Data extracts Start Marker
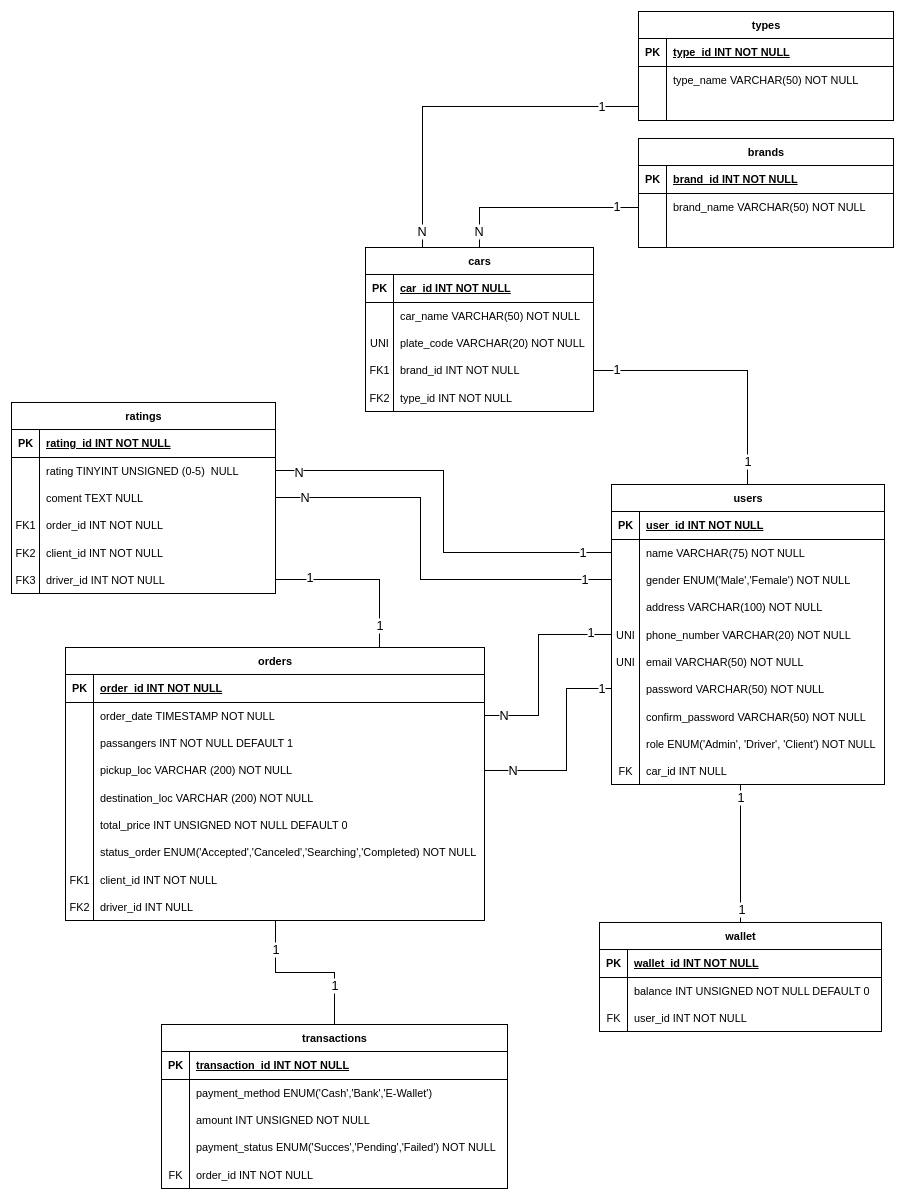
<!DOCTYPE html>
<html lang="en">
<head>
<meta charset="utf-8">
<title>Entity relationship diagram</title>
<style>
:root { --ink: #000; --paper: #fff; --row: 27.3px; --key: 28px; }
* { box-sizing: border-box; margin: 0; padding: 0; }
html, body { width: 905px; height: 1200px; overflow: hidden; background: var(--paper); }
.diagram {
  position: relative; width: 905px; height: 1200px; overflow: hidden;
  background: var(--paper); color: var(--ink);
  font: 10.9px/1 "Liberation Sans", Arial, sans-serif;
}
.links { position: absolute; left: 0; top: 0; }
.links polyline { fill: none; stroke: var(--ink); stroke-width: 1; shape-rendering: crispEdges; }
.entity {
  position: absolute; left: var(--x); top: var(--y); width: var(--w);
  height: calc(var(--row) * var(--rows) + 1px);
  border: 1px solid var(--ink); background: var(--paper);
}
.entity h2 {
  display: flex; align-items: center; justify-content: center;
  height: var(--row); border-bottom: 1px solid var(--ink);
  font-size: inherit; font-weight: 700;
}
.entity ul { list-style: none; }
.entity li { display: flex; height: var(--row); white-space: pre; }
.entity li > * { display: flex; align-items: center; }
.key { flex: none; justify-content: center; width: var(--key); border-right: 1px solid var(--ink); }
.field { padding-left: 6px; }
.entity .primary { border-bottom: 1px solid var(--ink); font-weight: 700; }
.primary .field { text-decoration: underline; }
.count {
  position: absolute; left: var(--x); top: var(--y); transform: translate(-50%, -50%);
  background: var(--paper); font-size: 12.7px; line-height: 15px;
}
.types { --x: 638px; --y: 11px; --w: 256px; --rows: 4; }
.brands { --x: 638px; --y: 138px; --w: 256px; --rows: 4; }
.cars { --x: 365px; --y: 247px; --w: 229px; --rows: 6; }
.ratings { --x: 11px; --y: 402px; --w: 265px; --rows: 7; }
.users { --x: 611px; --y: 484px; --w: 274px; --rows: 11; }
.orders { --x: 65px; --y: 647px; --w: 420px; --rows: 10; }
.wallet { --x: 599px; --y: 922px; --w: 283px; --rows: 4; }
.transactions { --x: 161px; --y: 1024px; --w: 347px; --rows: 6; }
</style>
</head>
<body>
<main class="diagram">
  <svg class="links" width="905" height="1200" viewBox="0 0 905 1200" aria-hidden="true">
    <polyline points="639,106.5 422.5,106.5 422.5,248"/>
    <polyline points="639,207.5 479.5,207.5 479.5,248"/>
    <polyline points="593,370.5 747.5,370.5 747.5,485"/>
    <polyline points="275,470.5 443.5,470.5 443.5,552.5 612,552.5"/>
    <polyline points="275,497.5 420.5,497.5 420.5,579.5 612,579.5"/>
    <polyline points="275,579.5 379.5,579.5 379.5,648"/>
    <polyline points="484,715.5 538.5,715.5 538.5,634.5 612,634.5"/>
    <polyline points="484,770.5 566.5,770.5 566.5,688.5 612,688.5"/>
    <polyline points="740.5,784 740.5,923"/>
    <polyline points="275.5,920 275.5,972.5 334.5,972.5 334.5,1025"/>
  </svg>

  <section class="entity types">
    <h2>types</h2>
    <ul>
      <li class="primary"><span class="key">PK</span><span class="field">type_id INT NOT NULL</span></li>
      <li><span class="key"></span><span class="field">type_name VARCHAR(50) NOT NULL</span></li>
      <li><span class="key"></span></li>
    </ul>
  </section>

  <section class="entity brands">
    <h2>brands</h2>
    <ul>
      <li class="primary"><span class="key">PK</span><span class="field">brand_id INT NOT NULL</span></li>
      <li><span class="key"></span><span class="field">brand_name VARCHAR(50) NOT NULL</span></li>
      <li><span class="key"></span></li>
    </ul>
  </section>

  <section class="entity cars">
    <h2>cars</h2>
    <ul>
      <li class="primary"><span class="key">PK</span><span class="field">car_id INT NOT NULL</span></li>
      <li><span class="key"></span><span class="field">car_name VARCHAR(50) NOT NULL</span></li>
      <li><span class="key">UNI</span><span class="field">plate_code VARCHAR(20) NOT NULL</span></li>
      <li><span class="key">FK1</span><span class="field">brand_id INT NOT NULL</span></li>
      <li><span class="key">FK2</span><span class="field">type_id INT NOT NULL</span></li>
    </ul>
  </section>

  <section class="entity ratings">
    <h2>ratings</h2>
    <ul>
      <li class="primary"><span class="key">PK</span><span class="field">rating_id INT NOT NULL</span></li>
      <li><span class="key"></span><span class="field">rating TINYINT UNSIGNED (0-5)  NULL</span></li>
      <li><span class="key"></span><span class="field">coment TEXT NULL</span></li>
      <li><span class="key">FK1</span><span class="field">order_id INT NOT NULL</span></li>
      <li><span class="key">FK2</span><span class="field">client_id INT NOT NULL</span></li>
      <li><span class="key">FK3</span><span class="field">driver_id INT NOT NULL</span></li>
    </ul>
  </section>

  <section class="entity users">
    <h2>users</h2>
    <ul>
      <li class="primary"><span class="key">PK</span><span class="field">user_id INT NOT NULL</span></li>
      <li><span class="key"></span><span class="field">name VARCHAR(75) NOT NULL</span></li>
      <li><span class="key"></span><span class="field">gender ENUM('Male','Female') NOT NULL</span></li>
      <li><span class="key"></span><span class="field">address VARCHAR(100) NOT NULL</span></li>
      <li><span class="key">UNI</span><span class="field">phone_number VARCHAR(20) NOT NULL</span></li>
      <li><span class="key">UNI</span><span class="field">email VARCHAR(50) NOT NULL</span></li>
      <li><span class="key"></span><span class="field">password VARCHAR(50) NOT NULL</span></li>
      <li><span class="key"></span><span class="field">confirm_password VARCHAR(50) NOT NULL</span></li>
      <li><span class="key"></span><span class="field">role ENUM('Admin', 'Driver', 'Client') NOT NULL</span></li>
      <li><span class="key">FK</span><span class="field">car_id INT NULL</span></li>
    </ul>
  </section>

  <section class="entity orders">
    <h2>orders</h2>
    <ul>
      <li class="primary"><span class="key">PK</span><span class="field">order_id INT NOT NULL</span></li>
      <li><span class="key"></span><span class="field">order_date TIMESTAMP NOT NULL</span></li>
      <li><span class="key"></span><span class="field">passangers INT NOT NULL DEFAULT 1</span></li>
      <li><span class="key"></span><span class="field">pickup_loc VARCHAR (200) NOT NULL</span></li>
      <li><span class="key"></span><span class="field">destination_loc VARCHAR (200) NOT NULL</span></li>
      <li><span class="key"></span><span class="field">total_price INT UNSIGNED NOT NULL DEFAULT 0</span></li>
      <li><span class="key"></span><span class="field">status_order ENUM('Accepted','Canceled','Searching','Completed) NOT NULL</span></li>
      <li><span class="key">FK1</span><span class="field">client_id INT NOT NULL</span></li>
      <li><span class="key">FK2</span><span class="field">driver_id INT NULL</span></li>
    </ul>
  </section>

  <section class="entity wallet">
    <h2>wallet</h2>
    <ul>
      <li class="primary"><span class="key">PK</span><span class="field">wallet_id INT NOT NULL</span></li>
      <li><span class="key"></span><span class="field">balance INT UNSIGNED NOT NULL DEFAULT 0</span></li>
      <li><span class="key">FK</span><span class="field">user_id INT NOT NULL</span></li>
    </ul>
  </section>

  <section class="entity transactions">
    <h2>transactions</h2>
    <ul>
      <li class="primary"><span class="key">PK</span><span class="field">transaction_id INT NOT NULL</span></li>
      <li><span class="key"></span><span class="field">payment_method ENUM('Cash','Bank','E-Wallet')</span></li>
      <li><span class="key"></span><span class="field">amount INT UNSIGNED NOT NULL</span></li>
      <li><span class="key"></span><span class="field">payment_status ENUM('Succes','Pending','Failed') NOT NULL</span></li>
      <li><span class="key">FK</span><span class="field">order_id INT NOT NULL</span></li>
    </ul>
  </section>

  <span class="count" style="--x:602px;--y:107px">1</span>
  <span class="count" style="--x:422px;--y:232px">N</span>
  <span class="count" style="--x:617px;--y:207px">1</span>
  <span class="count" style="--x:479px;--y:232px">N</span>
  <span class="count" style="--x:617px;--y:370px">1</span>
  <span class="count" style="--x:748px;--y:462px">1</span>
  <span class="count" style="--x:299px;--y:473px">N</span>
  <span class="count" style="--x:583px;--y:553px">1</span>
  <span class="count" style="--x:305px;--y:498px">N</span>
  <span class="count" style="--x:585px;--y:580px">1</span>
  <span class="count" style="--x:310px;--y:578px">1</span>
  <span class="count" style="--x:380px;--y:626px">1</span>
  <span class="count" style="--x:504px;--y:716px">N</span>
  <span class="count" style="--x:591px;--y:633px">1</span>
  <span class="count" style="--x:513px;--y:771px">N</span>
  <span class="count" style="--x:602px;--y:689px">1</span>
  <span class="count" style="--x:741px;--y:798px">1</span>
  <span class="count" style="--x:742px;--y:910px">1</span>
  <span class="count" style="--x:276px;--y:950px">1</span>
  <span class="count" style="--x:335px;--y:986px">1</span>
</main>
</body>
</html>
Data extracts End Marker
**Task brief**
Reply with only the number of lines in the entries that contain the word "paper".

**Answer section**
5